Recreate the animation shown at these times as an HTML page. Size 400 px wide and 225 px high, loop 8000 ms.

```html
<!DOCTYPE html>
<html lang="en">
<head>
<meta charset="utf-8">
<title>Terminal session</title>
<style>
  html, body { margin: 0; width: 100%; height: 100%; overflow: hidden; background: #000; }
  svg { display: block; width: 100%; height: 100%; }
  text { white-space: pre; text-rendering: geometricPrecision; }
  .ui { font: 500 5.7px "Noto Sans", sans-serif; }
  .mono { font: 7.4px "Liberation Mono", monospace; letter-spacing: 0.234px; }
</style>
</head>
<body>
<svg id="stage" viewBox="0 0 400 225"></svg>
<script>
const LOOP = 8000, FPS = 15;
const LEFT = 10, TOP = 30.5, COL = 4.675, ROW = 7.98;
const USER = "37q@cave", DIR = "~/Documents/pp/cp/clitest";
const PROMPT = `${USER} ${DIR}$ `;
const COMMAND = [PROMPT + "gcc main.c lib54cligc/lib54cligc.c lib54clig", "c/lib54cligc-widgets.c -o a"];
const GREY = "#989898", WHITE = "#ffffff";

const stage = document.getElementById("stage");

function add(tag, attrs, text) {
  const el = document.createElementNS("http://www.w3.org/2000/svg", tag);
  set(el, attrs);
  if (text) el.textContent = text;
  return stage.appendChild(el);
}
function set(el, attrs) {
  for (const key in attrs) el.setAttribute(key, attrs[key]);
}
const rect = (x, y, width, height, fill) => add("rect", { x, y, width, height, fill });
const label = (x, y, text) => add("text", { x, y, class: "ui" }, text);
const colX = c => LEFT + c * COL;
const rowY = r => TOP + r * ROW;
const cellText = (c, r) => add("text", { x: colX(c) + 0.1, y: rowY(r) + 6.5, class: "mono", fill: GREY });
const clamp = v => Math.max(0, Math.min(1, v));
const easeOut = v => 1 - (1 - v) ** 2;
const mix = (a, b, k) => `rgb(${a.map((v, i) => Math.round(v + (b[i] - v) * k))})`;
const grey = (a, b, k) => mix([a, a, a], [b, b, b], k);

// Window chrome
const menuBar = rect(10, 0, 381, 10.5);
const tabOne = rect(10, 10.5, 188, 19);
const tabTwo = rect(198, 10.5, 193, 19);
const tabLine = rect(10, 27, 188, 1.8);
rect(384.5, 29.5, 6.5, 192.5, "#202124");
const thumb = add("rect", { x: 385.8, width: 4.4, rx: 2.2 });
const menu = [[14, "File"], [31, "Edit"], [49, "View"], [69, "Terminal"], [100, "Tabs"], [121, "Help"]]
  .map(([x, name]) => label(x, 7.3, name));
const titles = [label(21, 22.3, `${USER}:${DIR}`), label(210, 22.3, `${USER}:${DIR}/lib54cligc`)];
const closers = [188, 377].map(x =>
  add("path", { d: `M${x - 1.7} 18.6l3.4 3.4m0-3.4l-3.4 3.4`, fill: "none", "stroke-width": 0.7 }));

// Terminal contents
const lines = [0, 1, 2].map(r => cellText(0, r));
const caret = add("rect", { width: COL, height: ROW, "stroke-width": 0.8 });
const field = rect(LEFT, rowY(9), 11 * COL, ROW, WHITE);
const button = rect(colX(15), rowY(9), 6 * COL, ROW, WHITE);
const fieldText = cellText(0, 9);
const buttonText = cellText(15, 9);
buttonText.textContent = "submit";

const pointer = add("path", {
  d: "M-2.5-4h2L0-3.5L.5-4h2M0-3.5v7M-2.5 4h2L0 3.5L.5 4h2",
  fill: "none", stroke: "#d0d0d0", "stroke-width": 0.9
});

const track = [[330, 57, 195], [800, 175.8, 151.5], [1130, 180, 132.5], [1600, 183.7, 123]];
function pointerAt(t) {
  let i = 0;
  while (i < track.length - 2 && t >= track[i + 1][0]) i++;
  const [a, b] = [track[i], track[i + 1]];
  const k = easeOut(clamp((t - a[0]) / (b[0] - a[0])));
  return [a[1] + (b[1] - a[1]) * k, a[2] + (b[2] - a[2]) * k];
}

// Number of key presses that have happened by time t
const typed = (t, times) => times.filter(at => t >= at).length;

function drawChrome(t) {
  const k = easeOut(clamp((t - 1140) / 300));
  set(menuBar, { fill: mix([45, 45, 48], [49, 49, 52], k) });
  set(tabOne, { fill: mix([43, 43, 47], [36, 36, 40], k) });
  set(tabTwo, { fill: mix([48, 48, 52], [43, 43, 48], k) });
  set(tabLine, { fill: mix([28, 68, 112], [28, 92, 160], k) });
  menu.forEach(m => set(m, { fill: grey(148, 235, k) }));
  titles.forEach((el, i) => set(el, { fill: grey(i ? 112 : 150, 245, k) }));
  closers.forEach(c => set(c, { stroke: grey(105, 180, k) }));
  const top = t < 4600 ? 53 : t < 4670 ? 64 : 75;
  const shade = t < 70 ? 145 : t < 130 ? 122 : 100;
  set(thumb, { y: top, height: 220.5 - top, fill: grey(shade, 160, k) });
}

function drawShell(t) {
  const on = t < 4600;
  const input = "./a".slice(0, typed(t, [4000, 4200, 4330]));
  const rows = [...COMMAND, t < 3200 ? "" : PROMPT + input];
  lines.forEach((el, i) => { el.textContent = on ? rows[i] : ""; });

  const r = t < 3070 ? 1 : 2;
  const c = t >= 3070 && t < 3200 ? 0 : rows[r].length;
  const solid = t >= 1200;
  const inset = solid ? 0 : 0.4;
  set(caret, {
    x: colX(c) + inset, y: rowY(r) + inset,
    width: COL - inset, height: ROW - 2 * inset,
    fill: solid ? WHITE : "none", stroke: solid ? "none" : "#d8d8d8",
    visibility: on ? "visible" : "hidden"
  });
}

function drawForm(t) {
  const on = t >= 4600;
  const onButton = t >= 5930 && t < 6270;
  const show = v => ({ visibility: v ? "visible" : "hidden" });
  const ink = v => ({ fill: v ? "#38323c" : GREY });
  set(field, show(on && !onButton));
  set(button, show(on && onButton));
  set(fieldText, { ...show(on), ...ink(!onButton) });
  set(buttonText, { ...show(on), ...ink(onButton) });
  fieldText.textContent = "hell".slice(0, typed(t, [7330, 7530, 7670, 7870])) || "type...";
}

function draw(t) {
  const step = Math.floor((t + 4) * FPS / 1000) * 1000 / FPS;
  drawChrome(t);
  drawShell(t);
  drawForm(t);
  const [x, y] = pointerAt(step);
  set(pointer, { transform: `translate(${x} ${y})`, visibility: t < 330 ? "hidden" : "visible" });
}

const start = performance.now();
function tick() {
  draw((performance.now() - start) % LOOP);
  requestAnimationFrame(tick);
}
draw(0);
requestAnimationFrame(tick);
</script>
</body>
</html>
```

> Goal of the exercise
The lines to copy are those in the listing that contain "start".

> Finished task
const start = performance.now();
  draw((performance.now() - start) % LOOP);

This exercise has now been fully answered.